- **REQUIRED WORK**:
Pick every line out of the entries below that has the string "dress", and copy it.

Top of DATA EXTRACTS

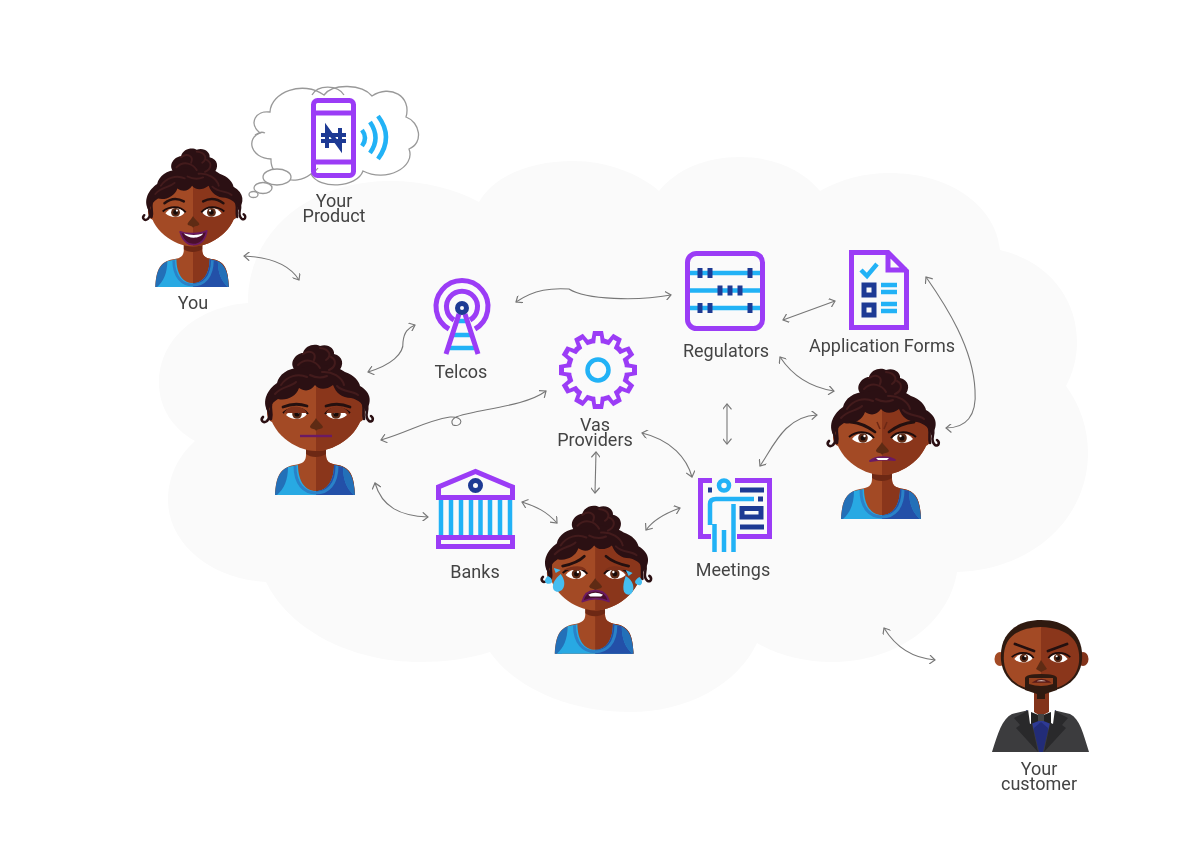
<!DOCTYPE html>
<html lang="en">
<head>
<meta charset="utf-8">
<title>You, your product and your customer</title>
<style>
:root{--purple:#9b3cf6;--cyan:#22b2f6;--navy:#1d3a94;--cloud:#fafafa;--line:#777;--text:#434343;--skin:#a34a25;--shade:#8a361b;--hair:#2b1013;--curl:#431b1c;--lip:#6b1a63}
*{box-sizing:border-box}
html,body{margin:0}
.journey{position:relative;width:1200px;height:848px;overflow:hidden;background:#fff}
.diagram{position:absolute;inset:0;display:block}
.label{position:absolute;margin:0;width:180px;text-align:center;font:400 18px/15px Roboto,Inter,sans-serif;color:var(--text)}
.purple{fill:none;stroke:var(--purple);stroke-width:5}
.cyan{fill:none;stroke:var(--cyan);stroke-width:4.5}
.navy{fill:none;stroke:var(--navy);stroke-width:5}
.links path{fill:none;stroke:var(--line);stroke-width:1.1;marker-start:url(#arrowhead);marker-end:url(#arrowhead)}
.bubble{fill:#fff;stroke:#999;stroke-width:1.3}
.brow{fill:none;stroke:#24100f;stroke-width:2.8;stroke-linecap:round}
.mouth{fill:#4a0f2c;stroke:var(--lip);stroke-width:1.8;stroke-linejoin:round}
.teeth{fill:#fff}
.tear{fill:#45bdf0}
</style>
</head>
<body>
<main class="journey">
<svg class="diagram" width="1200" height="848" viewBox="0 0 1200 848" role="img" aria-label="You reach your customer through a cloud of telcos, banks, providers, regulators, forms and meetings">
<defs>
<marker id="arrowhead" viewBox="0 0 10 10" refX="8" refY="5" markerWidth="9" markerHeight="9" markerUnits="userSpaceOnUse" orient="auto-start-reverse"><path d="M2 0 8 5 2 10" fill="none" stroke="#777" stroke-width="1.3"/></marker>
<clipPath id="right-half"><rect x="56" y="0" width="70" height="160"/></clipPath>
<path id="head" d="M9 64C9 36 33 28 56 28S103 36 103 64C103 88 77 107 56 107S9 88 9 64Z"/>
<path id="body" d="M15 151C16 132 20 124 34 121 43 120 46 117 46 111V98H66V111C66 117 69 120 78 121 91 124 94 132 95 151Z"/>
<path id="dress" d="M17 151C24 145 28 136 28 123L38 121C38 137 45 147 56 147S74 137 74 121L83 123C83 136 87 145 94 151Z"/>
<g id="eye">
<path d="M-11 1C-6-6 5-7 10 0 6 6-5 7-11 1Z" fill="#fff"/>
<circle r="4.8" fill="#5b2b17"/><circle r="2.5" fill="#160b0a"/><circle cx="1.5" cy="-2" r="1.2" fill="#fff"/>
<path d="M-14-1C-7-7 5-8 11 0" fill="none" stroke="#1d0c0c" stroke-width="2"/>
</g>
<g id="woman">
<use href="#body" fill="#a34a25"/><use href="#body" fill="#8a361b" clip-path="url(#right-half)"/>
<path d="M46 103H66V110C60 114 51 114 46 110Z" fill="#6d2814"/>
<path d="M15 151C16 135 19 127 28 123 29 138 27 145 22 151ZM95 151C94 135 91 127 83 123 82 138 85 145 90 151Z" fill="#2370b8"/>
<use href="#dress" fill="#28a9e3"/><use href="#dress" fill="#2350a8" clip-path="url(#right-half)"/>
<path d="M35 122C35 140 44 149 56 149S77 140 77 122" fill="none" stroke="#2a82c8" stroke-width="3"/>
<path d="M11 62C5 63 6 78 13 78ZM101 62C107 63 106 78 99 78Z" fill="#87361b"/>
<use href="#head" fill="#a34a25"/><use href="#head" fill="#8a361b" clip-path="url(#right-half)"/>
<path d="M35 26C28 19 36 9 43 9 45 1 55-1 60 2 68-1 75 5 74 10 83 12 85 21 78 28 66 34 44 33 35 26Z" fill="#2b1013"/>
<path d="M8 68C1 57 8 45 17 39 19 30 29 23 41 24 56 19 75 20 85 28 94 31 99 37 100 42 112 49 112 59 105 68 104 60 99 56 91 54 82 54 76 49 73 41 65 47 58 45 55 41 51 47 45 48 39 44 36 53 26 57 18 55 13 58 10 62 8 68Z" fill="#2b1013"/>
<g fill="none" stroke="#431b1c" stroke-width="2" stroke-linecap="round"><path d="M43 10C50 5 57 9 54 16M60 4C70 5 72 12 66 16M38 21C46 13 56 17 60 24M71 13C77 16 76 23 69 26M21 41C27 32 38 29 47 33M15 50C22 42 31 43 36 38M62 28C72 27 82 33 84 41M77 42C84 49 92 46 98 51M50 31C56 34 62 34 67 32"/></g>
<g fill="none" stroke="#2b1013" stroke-width="2.6" stroke-linecap="round"><path d="M9 56C3 64 14 70 7 77 3 80 0 76 3 73M13 55C8 62 13 67 11 75M104 58C112 64 102 71 109 77 113 79 114 74 111 72M101 56C106 62 102 68 104 75"/></g>
<use href="#eye" x="37" y="70"/><use href="#eye" transform="translate(76 70) scale(-1 1)"/>
<path d="M56 74C54 78 50 81 50 83 52 86 55 84 56 87 58 84 61 86 63 83 62 80 58 78 56 74Z" fill="#5e2b14"/>
</g>
<g id="gear-solid"><circle r="32"/><g id="teeth"><g id="tooth-trio"><path id="tooth" d="M-5-39H5L7-28V28L5 39H-5L-7 28V-28Z"/><use href="#tooth" transform="rotate(30)"/><use href="#tooth" transform="rotate(60)"/></g><use href="#tooth-trio" transform="rotate(90)"/></g></g>
<g id="gear-hollow"><circle r="27"/><g id="slot-trio"><path id="slot" d="M-2-34H2L3-25V25L2 34H-2L-3 25V-25Z"/><use href="#slot" transform="rotate(30)"/><use href="#slot" transform="rotate(60)"/></g><use href="#slot-trio" transform="rotate(90)"/></g>
</defs>

<path id="cloud" fill="#fafafa" d="M248 303C247 235 305 181 390 181 425 181 455 189 479 202 494 176 530 161 573 161 607 161 640 174 659 191 677 169 706 157 740 157 774 157 803 170 820 191 841 179 865 173 889 173 950 173 996 206 1000 250 1047 261 1077 297 1077 342 1077 358 1073 373 1066 386 1080 405 1088 428 1088 453 1088 518 1033 570 957 572 949 623 897 662 832 662 804 662 778 655 757 643 738 684 688 712 630 712 570 712 515 688 490 652 468 659 444 662 420 662 350 662 289 629 266 582 210 579 168 543 168 500 168 477 178 456 195 441 172 428 159 407 159 383 159 340 196 307 248 303Z"/>

<g id="thought" class="bubble">
<path d="M270 112C271 92 303 80 324 95 333 83 362 84 372 96 390 84 412 96 406 117 420 122 424 143 409 149 416 167 386 183 363 171 357 188 319 190 311 174 294 187 270 178 271 159 250 158 246 138 260 133 248 123 256 110 270 112Z"/>
<path d="M312 95C318 84 338 85 344 95M265 133C261 131 258 133 255 135M311 174C314 172 316 171 318 168" fill="none"/>
<ellipse cx="277" cy="177" rx="14" ry="8"/><ellipse cx="263" cy="188" rx="9" ry="5.5"/><ellipse cx="253.500" cy="194.500" rx="4.500" ry="3"/>
</g>
<g id="product">
<rect class="purple" x="313.500" y="100.500" width="40" height="75" rx="4" fill="#fff"/>
<path class="purple" d="M313 113H354M313 162H354"/>
<path d="M327 148V129L340 147V128M321 135H346M321 141H346" fill="none" stroke="#1d3a94" stroke-width="4"/>
<path class="cyan" d="M362 130Q368 138 362 146M370 122Q381 138 370 153M378 116Q394 137 378 159"/>
</g>

<g id="telcos">
<path class="purple" d="M449 329A26 26 0 1 1 475 329M454 320A15.500 15.500 0 1 1 470 320"/>
<path class="cyan" d="M457 321H467M454 335H470M450 348H474"/>
<path class="purple" stroke-width="4" d="M459 314 446 354M465 314 478 354"/>
<circle class="navy" cx="462" cy="308" r="4.500"/>
</g>
<g id="providers" transform="translate(598 370)">
<use href="#gear-solid" fill="#9b3cf6"/><use href="#gear-hollow" fill="#fafafa"/><circle class="cyan" r="10.500"/>
</g>
<g id="regulators">
<rect class="purple" x="687.500" y="253.500" width="75" height="75" rx="9"/>
<path class="cyan" d="M690 273H760M690 290.500H760M690 308H760"/>
<path class="navy" d="M700 268V278M710 268V278M750 268V278M720 285.500V295.500M730 285.500V295.500M740 285.500V295.500M700 303V313M710 303V313M750 303V313"/>
</g>
<g id="forms">
<path class="purple" d="M851.500 252.500H888L906.500 271V327.500H851.500ZM888 252V270H907"/>
<path class="cyan" d="M861 270 867 276 877 264M881 285H897M881 292H897M881 304H897M881 311H897" stroke-width="4"/>
<path class="navy" d="M864 285H874V295H864ZM864 305H874V315H864Z"/>
</g>
<g id="banks">
<path class="purple" d="M438.500 497.500V487L475.500 471.500 512.500 487V497.500Z"/>
<circle class="navy" cx="475.500" cy="485.500" r="5"/>
<path class="cyan" d="M441 500V535M451 500V535M461 500V535M471 500V535M480.500 500V535M490 500V535M500 500V535M510 500V535" stroke-width="4"/>
<rect class="purple" x="438.500" y="537.500" width="74" height="9"/>
</g>
<g id="meetings">
<path class="purple" d="M712 480.500H700.500V536.500H711M737 536.500H769.500V480.500H735"/>
<circle class="cyan" cx="724" cy="485.500" r="5"/>
<path class="cyan" d="M710 525V504Q710 499 716 499H754M714.500 552V524M724 552V530M733.500 552V504"/>
<path class="navy" d="M740 490H764M758 499H763M708 490H712M742 508.500H761V517H742ZM740 527H764" stroke-width="4"/>
</g>

<g class="links">
<path d="M244 256C268 257 289 264 299 280"/>
<path d="M368 372C391 365 404 354 403 342 404 332 408 328 415 325"/>
<path d="M516 302C535 289 552 288 569 289 586 300 638 301 671 295"/>
<path d="M381 440C411 431 425 421 450 417 466 416 462 428 453 425 447 416 467 414 480 411 506 406 531 402 546 391"/>
<path d="M375 483C382 507 400 516 428 517"/>
<path d="M522 502C537 507 546 511 557 523"/>
<path d="M596 452 595 493"/>
<path d="M642 433C672 440 687 459 692 477"/>
<path d="M646 530C654 519 666 513 680 508"/>
<path d="M727 404V444"/>
<path d="M783 320 835 301"/>
<path d="M780 357C794 378 814 388 834 391"/>
<path d="M760 466C773 447 785 416 817 415"/>
<path d="M926 277C947 307 973 348 975 390 977 416 966 428 946 428"/>
<path d="M884 628C895 646 912 658 935 660"/>
</g>

<g id="happy-you" transform="translate(141.500 148) scale(.92)">
<use href="#woman"/>
<path class="brow" d="M25 60Q35 52 46 58M67 58Q78 52 89 60"/>
<path class="mouth" d="M42 91C49 94 63 94 71 90 69 102 62 105 56 105S45 101 42 91Z"/><path class="teeth" d="M46 93Q57 96 67 93C64 99 50 99 46 93Z"/>
</g>
<g id="tired-you" transform="translate(260 344)">
<use href="#woman"/>
<path d="M24 69C29 60 43 61 47 69ZM66 69C70 61 83 60 89 69Z" fill="#7e311a"/>
<path class="brow" d="M23 63Q35 58 47 62M66 62Q78 58 90 63"/>
<path d="M40 92H72" stroke="#6b1a63" stroke-width="2.4"/>
</g>
<g id="crying-you" transform="translate(540 505) scale(.985)">
<use href="#woman"/>
<path d="M24 66C30 62 43 60 47 66ZM66 66C71 60 83 62 89 66Z" fill="#7e311a"/>
<path class="brow" d="M23 62Q38 59 45 52M67 52Q75 59 90 62"/>
<path class="mouth" d="M43 98C45 90 50 87 56 87S68 90 70 98C61 94 52 94 43 98Z"/><path class="teeth" d="M49 91Q56 87 64 91L62 93H51Z"/>
<path class="tear" d="M21 70C28 79 24 88 18 88S10 79 21 70ZM8 72C13 74 14 80 9 80S4 75 8 72ZM14 64 21 66 16 69ZM87 72C98 78 96 91 90 91S83 83 87 72ZM101 73C106 78 103 83 99 81S96 76 101 73ZM87 66 94 69 90 72Z"/>
</g>
<g id="angry-you" transform="translate(826 368)">
<use href="#woman"/>
<path class="brow" d="M25 54Q37 55 49 64M63 64Q75 55 88 54"/>
<path d="M51 54 54 61M61 54 58 61" stroke="#6d2814" stroke-width="1.500"/>
<path class="mouth" d="M44 93C49 88 63 88 69 92 62 91 51 92 44 93Z"/><path class="teeth" d="M50 90H63L61 92H52Z"/>
</g>

<g id="customer">
<path d="M1034 685H1049V712L1041 722 1034 712Z" fill="#83341b"/>
<path d="M1026 710 1041 718 1056 710V752H1026Z" fill="#2e3a94"/><path d="M1041 722 1048 728V752H1034V728Z" fill="#222c78"/>
<path d="M992 752C998 733 1002 719 1012 714L1029 710 1039 752ZM1089 752C1083 733 1080 719 1070 714L1053 710 1043 752Z" fill="#3c3c3e"/>
<path d="M1029 710 1014 718 1020 725 1016 728 1038 752ZM1053 710 1068 718 1062 725 1066 728 1044 752Z" fill="#29292b"/>
<path d="M1028 709 1041 716 1055 709 1053 724 1041 718 1030 724Z" fill="#fff"/>
<path d="M1031 712 1041 716 1051 712V724L1041 720 1031 724Z" fill="#222"/><rect x="1038" y="714" width="6" height="7" fill="#444"/>
<ellipse cx="1000" cy="659" rx="5.500" ry="7" fill="#a34a25"/><ellipse cx="1083" cy="659" rx="5.500" ry="7" fill="#83341b"/>
<path d="M1001 660C999 634 1016 620 1041 620S1084 634 1082 660C1080 682 1060 692 1041 692S1003 682 1001 660Z" fill="#2f1a10"/>
<path d="M1004 662C1002 640 1014 628 1041 627V690C1021 690 1006 680 1004 662Z" fill="#a34a25"/>
<path d="M1079 662C1081 640 1068 628 1041 627V690C1061 690 1077 680 1079 662Z" fill="#8a361b"/>
<path d="M1025 690V678Q1026 674 1041 674T1057 678V690L1045 694V699H1037V694Z" fill="#2f1a10"/>
<path d="M1029 678H1053V684Q1041 688 1029 684Z" fill="#96411f"/>
<path d="M1034 682Q1041 677 1049 682Z" fill="#f4e5df" stroke="#5a1b18" stroke-width="1.500"/>
<use href="#eye" transform="translate(1024 658) scale(.88)"/><use href="#eye" transform="translate(1058 658) scale(-.88 .88)"/>
<path class="brow" d="M1015 644 1034 651M1048 651 1067 644" stroke-width="3.500"/>
<path d="M1041 660 1036 669 1041 672 1047 669Z" fill="#5e2b14"/>
</g>
</svg>
<p class="label" style="left:103px;top:295px">You</p>
<p class="label" style="left:244px;top:193px">Your<br>Product</p>
<p class="label" style="left:371px;top:364px">Telcos</p>
<p class="label" style="left:505px;top:417px">Vas<br>Providers</p>
<p class="label" style="left:636px;top:343px">Regulators</p>
<p class="label" style="left:792px;top:338px">Application Forms</p>
<p class="label" style="left:385px;top:564px">Banks</p>
<p class="label" style="left:643px;top:562px">Meetings</p>
<p class="label" style="left:949px;top:761px">Your<br>customer</p>
</main>
</body>
</html>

Bottom of DATA EXTRACTS

- **ANSWER BOX**:
<path id="dress" d="M17 151C24 145 28 136 28 123L38 121C38 137 45 147 56 147S74 137 74 121L83 123C83 136 87 145 94 151Z"/>
<use href="#dress" fill="#28a9e3"/><use href="#dress" fill="#2350a8" clip-path="url(#right-half)"/>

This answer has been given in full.